▶ **WORK INSTRUCTION**: Range to output from the entries below: the line containing "850l4-2 4 2-5" through the line containing "760 L208 759". Set it down exactly, ends included, nothing else.
[Start of section]
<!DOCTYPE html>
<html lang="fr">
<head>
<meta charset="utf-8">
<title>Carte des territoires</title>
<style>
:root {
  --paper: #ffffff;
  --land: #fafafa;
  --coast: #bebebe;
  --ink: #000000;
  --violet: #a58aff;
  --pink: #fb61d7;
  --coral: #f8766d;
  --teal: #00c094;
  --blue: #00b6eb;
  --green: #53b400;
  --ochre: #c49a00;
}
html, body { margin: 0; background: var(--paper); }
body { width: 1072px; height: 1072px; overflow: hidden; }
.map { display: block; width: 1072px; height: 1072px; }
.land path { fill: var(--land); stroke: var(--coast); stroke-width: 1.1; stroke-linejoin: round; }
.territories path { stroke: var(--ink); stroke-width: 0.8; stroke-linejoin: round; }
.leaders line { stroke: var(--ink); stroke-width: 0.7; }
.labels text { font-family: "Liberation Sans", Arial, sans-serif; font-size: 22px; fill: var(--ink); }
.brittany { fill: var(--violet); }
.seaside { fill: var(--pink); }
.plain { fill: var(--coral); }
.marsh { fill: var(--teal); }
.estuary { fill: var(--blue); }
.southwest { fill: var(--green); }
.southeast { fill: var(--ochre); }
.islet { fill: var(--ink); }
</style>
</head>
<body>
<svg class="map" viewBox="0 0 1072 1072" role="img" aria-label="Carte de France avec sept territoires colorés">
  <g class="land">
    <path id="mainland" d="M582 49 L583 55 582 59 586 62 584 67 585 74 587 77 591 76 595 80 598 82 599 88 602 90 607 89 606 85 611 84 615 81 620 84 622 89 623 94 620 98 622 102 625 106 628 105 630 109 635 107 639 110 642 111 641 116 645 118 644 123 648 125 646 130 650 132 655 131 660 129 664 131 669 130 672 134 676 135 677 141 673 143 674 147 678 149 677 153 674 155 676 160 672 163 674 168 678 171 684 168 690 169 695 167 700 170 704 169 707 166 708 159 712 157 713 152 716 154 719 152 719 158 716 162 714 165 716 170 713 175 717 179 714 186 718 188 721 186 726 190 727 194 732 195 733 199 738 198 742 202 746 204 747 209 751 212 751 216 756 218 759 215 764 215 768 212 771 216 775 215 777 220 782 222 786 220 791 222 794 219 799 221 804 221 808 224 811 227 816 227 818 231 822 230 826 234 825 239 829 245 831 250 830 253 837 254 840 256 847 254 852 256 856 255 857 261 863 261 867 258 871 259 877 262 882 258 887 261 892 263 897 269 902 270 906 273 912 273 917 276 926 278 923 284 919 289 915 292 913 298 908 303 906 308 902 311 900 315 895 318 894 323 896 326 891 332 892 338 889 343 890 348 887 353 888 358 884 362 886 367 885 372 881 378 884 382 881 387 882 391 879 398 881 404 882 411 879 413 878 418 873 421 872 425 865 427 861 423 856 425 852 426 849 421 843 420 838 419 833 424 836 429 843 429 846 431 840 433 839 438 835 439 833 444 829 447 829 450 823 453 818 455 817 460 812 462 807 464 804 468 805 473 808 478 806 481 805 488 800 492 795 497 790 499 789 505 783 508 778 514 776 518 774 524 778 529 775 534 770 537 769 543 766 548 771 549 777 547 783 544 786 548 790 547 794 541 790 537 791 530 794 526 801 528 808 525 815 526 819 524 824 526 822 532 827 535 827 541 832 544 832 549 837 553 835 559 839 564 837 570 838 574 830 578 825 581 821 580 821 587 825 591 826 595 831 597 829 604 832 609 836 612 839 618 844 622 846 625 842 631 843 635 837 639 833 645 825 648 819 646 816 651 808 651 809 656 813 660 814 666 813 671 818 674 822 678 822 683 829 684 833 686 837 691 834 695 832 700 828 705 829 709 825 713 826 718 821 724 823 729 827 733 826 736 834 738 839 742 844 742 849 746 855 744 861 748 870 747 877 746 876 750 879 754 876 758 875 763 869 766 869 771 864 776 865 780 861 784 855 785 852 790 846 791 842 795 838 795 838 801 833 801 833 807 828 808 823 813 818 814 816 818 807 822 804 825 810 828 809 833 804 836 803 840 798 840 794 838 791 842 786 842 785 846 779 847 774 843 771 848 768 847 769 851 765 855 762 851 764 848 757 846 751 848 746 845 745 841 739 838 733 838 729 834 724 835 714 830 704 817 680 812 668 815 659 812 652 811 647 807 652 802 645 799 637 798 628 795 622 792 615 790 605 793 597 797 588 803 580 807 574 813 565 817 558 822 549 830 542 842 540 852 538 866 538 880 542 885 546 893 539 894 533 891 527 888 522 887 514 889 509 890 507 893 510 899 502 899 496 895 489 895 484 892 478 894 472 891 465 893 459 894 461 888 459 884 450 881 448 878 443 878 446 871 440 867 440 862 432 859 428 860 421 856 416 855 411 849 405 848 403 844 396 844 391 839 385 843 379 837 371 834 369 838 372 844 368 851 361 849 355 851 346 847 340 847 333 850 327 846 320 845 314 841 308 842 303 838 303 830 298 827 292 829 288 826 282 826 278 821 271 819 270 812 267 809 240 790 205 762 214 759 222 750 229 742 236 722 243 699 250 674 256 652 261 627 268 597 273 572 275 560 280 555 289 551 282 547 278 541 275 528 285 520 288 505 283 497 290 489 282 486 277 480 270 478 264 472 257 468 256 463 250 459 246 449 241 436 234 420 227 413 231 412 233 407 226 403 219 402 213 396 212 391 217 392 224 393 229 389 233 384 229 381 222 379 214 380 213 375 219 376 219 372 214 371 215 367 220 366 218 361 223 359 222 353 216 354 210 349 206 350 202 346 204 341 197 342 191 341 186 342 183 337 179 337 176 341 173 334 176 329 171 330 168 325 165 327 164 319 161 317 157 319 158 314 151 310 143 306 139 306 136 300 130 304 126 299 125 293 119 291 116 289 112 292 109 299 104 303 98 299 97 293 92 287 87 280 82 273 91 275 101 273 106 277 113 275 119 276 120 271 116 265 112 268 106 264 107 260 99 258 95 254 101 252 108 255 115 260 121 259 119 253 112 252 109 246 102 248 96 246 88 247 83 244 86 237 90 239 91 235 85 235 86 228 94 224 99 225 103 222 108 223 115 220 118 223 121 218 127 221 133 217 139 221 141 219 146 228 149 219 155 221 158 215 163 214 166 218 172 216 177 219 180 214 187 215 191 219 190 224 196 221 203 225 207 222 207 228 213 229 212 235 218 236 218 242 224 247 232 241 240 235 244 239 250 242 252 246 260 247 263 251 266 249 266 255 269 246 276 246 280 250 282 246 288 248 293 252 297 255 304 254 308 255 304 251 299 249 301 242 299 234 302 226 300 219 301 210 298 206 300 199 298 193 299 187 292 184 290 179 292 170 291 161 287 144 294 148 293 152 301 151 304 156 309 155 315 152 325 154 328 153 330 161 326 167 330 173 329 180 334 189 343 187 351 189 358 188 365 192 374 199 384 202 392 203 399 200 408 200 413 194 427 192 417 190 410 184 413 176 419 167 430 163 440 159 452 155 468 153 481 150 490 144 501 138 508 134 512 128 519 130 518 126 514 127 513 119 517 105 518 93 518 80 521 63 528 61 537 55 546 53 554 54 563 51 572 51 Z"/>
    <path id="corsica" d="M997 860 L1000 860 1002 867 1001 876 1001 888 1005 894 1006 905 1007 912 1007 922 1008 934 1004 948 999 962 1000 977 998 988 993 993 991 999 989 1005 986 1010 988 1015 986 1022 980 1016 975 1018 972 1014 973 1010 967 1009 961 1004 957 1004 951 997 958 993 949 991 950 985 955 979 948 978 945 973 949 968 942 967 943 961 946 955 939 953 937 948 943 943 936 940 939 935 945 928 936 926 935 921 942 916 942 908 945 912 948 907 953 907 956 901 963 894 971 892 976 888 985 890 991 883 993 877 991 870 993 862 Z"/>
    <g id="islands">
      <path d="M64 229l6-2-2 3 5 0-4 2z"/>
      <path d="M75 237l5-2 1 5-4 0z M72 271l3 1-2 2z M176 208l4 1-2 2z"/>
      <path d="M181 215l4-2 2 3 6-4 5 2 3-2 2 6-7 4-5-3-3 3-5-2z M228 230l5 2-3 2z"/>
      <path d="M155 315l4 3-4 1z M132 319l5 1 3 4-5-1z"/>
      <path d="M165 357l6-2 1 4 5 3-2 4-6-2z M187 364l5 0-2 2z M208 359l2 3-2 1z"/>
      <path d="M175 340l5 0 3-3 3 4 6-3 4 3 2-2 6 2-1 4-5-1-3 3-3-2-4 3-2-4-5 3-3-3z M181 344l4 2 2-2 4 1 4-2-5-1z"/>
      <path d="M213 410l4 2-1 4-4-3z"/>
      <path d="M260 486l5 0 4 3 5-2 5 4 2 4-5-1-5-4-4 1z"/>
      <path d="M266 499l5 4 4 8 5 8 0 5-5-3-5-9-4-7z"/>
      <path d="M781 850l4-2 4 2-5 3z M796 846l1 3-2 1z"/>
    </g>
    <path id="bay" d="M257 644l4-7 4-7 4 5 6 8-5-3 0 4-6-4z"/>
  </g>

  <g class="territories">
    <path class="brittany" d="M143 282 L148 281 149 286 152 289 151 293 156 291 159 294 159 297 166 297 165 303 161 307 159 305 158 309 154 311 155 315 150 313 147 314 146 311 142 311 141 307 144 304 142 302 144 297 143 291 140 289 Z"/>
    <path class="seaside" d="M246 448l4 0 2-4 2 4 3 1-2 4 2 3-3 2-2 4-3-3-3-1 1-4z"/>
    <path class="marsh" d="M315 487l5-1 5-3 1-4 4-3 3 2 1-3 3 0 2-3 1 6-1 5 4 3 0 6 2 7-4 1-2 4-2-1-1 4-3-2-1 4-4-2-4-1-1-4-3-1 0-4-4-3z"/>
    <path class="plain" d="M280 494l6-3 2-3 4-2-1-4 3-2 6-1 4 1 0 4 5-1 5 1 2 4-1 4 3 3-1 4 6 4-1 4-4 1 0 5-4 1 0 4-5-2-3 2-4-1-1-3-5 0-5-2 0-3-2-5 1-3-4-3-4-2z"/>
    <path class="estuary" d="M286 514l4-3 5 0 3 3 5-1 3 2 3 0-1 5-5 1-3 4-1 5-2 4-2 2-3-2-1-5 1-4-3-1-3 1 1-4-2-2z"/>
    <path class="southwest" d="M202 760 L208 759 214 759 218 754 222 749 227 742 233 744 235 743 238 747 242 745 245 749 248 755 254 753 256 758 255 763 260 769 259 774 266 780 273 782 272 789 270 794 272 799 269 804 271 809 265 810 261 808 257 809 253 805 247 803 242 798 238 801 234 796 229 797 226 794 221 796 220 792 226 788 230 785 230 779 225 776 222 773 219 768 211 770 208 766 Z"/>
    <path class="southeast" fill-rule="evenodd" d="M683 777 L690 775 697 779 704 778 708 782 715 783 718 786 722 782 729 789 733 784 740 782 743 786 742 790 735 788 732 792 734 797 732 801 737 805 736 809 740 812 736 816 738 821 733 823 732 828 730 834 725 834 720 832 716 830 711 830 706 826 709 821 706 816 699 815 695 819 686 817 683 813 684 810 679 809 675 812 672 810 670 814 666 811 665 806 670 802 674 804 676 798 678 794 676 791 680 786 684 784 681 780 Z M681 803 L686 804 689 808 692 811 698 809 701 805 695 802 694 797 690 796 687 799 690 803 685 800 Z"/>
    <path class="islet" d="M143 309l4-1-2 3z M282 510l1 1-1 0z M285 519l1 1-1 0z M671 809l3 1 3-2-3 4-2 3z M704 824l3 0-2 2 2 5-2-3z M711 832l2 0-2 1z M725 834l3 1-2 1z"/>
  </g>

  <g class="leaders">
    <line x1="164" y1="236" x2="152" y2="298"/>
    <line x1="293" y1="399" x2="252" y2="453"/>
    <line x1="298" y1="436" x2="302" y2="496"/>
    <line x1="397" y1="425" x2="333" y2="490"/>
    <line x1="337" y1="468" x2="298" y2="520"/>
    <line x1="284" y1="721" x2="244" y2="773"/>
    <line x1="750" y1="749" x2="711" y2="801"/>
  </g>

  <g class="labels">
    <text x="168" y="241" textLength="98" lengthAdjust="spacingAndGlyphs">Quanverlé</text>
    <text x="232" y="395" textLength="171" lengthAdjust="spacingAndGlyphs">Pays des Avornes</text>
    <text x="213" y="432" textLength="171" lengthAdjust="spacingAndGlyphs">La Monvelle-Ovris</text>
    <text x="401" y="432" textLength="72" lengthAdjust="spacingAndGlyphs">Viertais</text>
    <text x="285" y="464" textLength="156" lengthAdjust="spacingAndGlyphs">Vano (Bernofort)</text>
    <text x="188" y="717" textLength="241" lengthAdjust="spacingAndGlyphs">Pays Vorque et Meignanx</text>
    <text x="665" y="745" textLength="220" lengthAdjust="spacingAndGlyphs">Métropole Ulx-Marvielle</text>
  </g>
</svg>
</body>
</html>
[End of section]
▶ **RESULT OF THE TASK**:
      <path d="M781 850l4-2 4 2-5 3z M796 846l1 3-2 1z"/>
    </g>
    <path id="bay" d="M257 644l4-7 4-7 4 5 6 8-5-3 0 4-6-4z"/>
  </g>

  <g class="territories">
    <path class="brittany" d="M143 282 L148 281 149 286 152 289 151 293 156 291 159 294 159 297 166 297 165 303 161 307 159 305 158 309 154 311 155 315 150 313 147 314 146 311 142 311 141 307 144 304 142 302 144 297 143 291 140 289 Z"/>
    <path class="seaside" d="M246 448l4 0 2-4 2 4 3 1-2 4 2 3-3 2-2 4-3-3-3-1 1-4z"/>
    <path class="marsh" d="M315 487l5-1 5-3 1-4 4-3 3 2 1-3 3 0 2-3 1 6-1 5 4 3 0 6 2 7-4 1-2 4-2-1-1 4-3-2-1 4-4-2-4-1-1-4-3-1 0-4-4-3z"/>
    <path class="plain" d="M280 494l6-3 2-3 4-2-1-4 3-2 6-1 4 1 0 4 5-1 5 1 2 4-1 4 3 3-1 4 6 4-1 4-4 1 0 5-4 1 0 4-5-2-3 2-4-1-1-3-5 0-5-2 0-3-2-5 1-3-4-3-4-2z"/>
    <path class="estuary" d="M286 514l4-3 5 0 3 3 5-1 3 2 3 0-1 5-5 1-3 4-1 5-2 4-2 2-3-2-1-5 1-4-3-1-3 1 1-4-2-2z"/>
    <path class="southwest" d="M202 760 L208 759 214 759 218 754 222 749 227 742 233 744 235 743 238 747 242 745 245 749 248 755 254 753 256 758 255 763 260 769 259 774 266 780 273 782 272 789 270 794 272 799 269 804 271 809 265 810 261 808 257 809 253 805 247 803 242 798 238 801 234 796 229 797 226 794 221 796 220 792 226 788 230 785 230 779 225 776 222 773 219 768 211 770 208 766 Z"/>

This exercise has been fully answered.